§ Exercise description
Search the listing below for the string "fade" and copy every line where it occurs.
=== Section Start ===
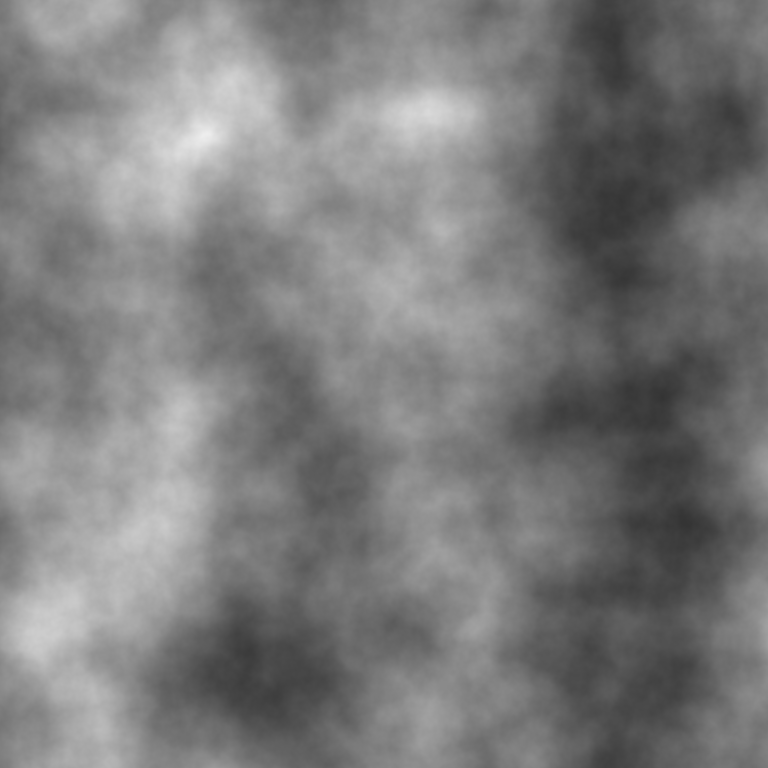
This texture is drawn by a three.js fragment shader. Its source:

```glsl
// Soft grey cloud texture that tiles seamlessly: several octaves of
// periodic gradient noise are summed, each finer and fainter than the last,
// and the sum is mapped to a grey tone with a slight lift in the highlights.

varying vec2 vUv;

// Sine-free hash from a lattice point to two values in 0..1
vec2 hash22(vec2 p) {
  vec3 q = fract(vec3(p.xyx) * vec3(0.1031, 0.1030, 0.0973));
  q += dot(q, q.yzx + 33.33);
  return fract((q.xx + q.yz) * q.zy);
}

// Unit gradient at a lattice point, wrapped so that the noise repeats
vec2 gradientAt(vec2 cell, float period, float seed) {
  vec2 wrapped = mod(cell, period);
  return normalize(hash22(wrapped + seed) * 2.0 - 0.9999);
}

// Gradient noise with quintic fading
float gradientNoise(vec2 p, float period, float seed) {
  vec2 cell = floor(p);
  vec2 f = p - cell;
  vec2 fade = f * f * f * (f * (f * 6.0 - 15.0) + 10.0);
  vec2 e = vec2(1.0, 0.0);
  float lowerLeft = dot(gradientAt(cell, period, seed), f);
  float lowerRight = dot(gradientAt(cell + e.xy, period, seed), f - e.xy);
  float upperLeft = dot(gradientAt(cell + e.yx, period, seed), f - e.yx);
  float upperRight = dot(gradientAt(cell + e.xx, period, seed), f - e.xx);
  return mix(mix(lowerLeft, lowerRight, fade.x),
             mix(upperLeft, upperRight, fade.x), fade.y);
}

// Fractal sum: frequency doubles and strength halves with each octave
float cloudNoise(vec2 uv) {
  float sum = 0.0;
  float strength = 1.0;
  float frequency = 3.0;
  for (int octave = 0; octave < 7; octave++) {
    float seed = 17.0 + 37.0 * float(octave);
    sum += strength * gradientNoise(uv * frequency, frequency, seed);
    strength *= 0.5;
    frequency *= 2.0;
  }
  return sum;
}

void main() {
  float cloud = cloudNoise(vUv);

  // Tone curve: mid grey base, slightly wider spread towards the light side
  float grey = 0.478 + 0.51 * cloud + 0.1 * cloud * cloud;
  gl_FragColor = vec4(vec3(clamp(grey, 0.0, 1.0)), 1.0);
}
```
=== Section End ===
=== Section Start ===
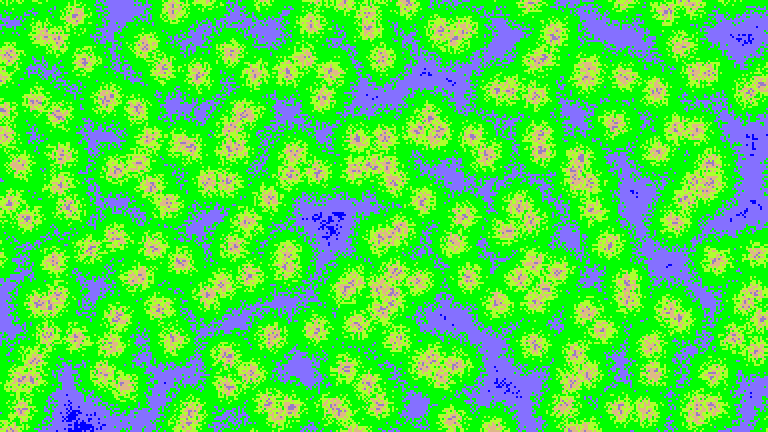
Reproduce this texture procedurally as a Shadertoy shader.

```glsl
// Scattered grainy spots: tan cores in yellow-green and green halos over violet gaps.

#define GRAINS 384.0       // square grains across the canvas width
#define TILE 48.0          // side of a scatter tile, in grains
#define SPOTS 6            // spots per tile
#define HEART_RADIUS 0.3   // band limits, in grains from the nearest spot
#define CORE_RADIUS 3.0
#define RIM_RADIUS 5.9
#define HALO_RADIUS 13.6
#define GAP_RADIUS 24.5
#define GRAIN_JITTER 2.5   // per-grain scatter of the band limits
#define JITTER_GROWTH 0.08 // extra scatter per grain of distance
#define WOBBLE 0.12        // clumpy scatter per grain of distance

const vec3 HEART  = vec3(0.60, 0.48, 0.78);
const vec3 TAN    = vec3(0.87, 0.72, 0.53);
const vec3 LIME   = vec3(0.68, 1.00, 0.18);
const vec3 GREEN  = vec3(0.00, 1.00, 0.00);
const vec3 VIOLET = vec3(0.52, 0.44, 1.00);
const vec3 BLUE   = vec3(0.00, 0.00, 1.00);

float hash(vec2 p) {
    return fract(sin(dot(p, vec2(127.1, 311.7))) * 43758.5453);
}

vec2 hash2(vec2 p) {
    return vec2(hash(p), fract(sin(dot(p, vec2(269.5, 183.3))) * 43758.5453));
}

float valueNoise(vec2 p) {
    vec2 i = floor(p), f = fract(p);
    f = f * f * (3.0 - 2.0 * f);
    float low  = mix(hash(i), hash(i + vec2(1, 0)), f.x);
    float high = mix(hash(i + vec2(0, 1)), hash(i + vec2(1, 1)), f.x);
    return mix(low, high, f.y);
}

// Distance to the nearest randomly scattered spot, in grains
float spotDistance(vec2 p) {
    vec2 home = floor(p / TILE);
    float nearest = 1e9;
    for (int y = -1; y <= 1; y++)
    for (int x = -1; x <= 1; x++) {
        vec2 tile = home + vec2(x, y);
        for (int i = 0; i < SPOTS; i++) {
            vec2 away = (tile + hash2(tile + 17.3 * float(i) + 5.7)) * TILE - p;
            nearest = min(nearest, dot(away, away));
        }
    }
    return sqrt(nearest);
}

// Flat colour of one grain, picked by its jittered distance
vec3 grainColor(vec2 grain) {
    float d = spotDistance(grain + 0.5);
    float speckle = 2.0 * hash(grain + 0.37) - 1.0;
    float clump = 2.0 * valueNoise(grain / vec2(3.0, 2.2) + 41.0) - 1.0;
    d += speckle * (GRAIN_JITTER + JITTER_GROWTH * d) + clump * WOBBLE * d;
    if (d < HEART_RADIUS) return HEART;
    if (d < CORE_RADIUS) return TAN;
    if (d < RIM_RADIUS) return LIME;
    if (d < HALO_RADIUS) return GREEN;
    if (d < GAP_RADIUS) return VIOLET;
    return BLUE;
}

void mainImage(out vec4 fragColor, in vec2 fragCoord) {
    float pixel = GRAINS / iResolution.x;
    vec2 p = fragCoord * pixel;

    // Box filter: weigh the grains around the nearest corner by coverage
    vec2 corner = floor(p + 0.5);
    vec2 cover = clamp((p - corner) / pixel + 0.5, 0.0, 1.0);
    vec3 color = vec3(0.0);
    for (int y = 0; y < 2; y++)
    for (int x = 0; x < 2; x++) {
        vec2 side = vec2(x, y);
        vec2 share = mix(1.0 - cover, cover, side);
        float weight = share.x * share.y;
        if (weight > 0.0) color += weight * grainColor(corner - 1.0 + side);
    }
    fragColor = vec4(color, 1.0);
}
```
=== Section End ===
§ Response to the task
  vec2 fade = f * f * f * (f * (f * 6.0 - 15.0) + 10.0);
  return mix(mix(lowerLeft, lowerRight, fade.x),
             mix(upperLeft, upperRight, fade.x), fade.y);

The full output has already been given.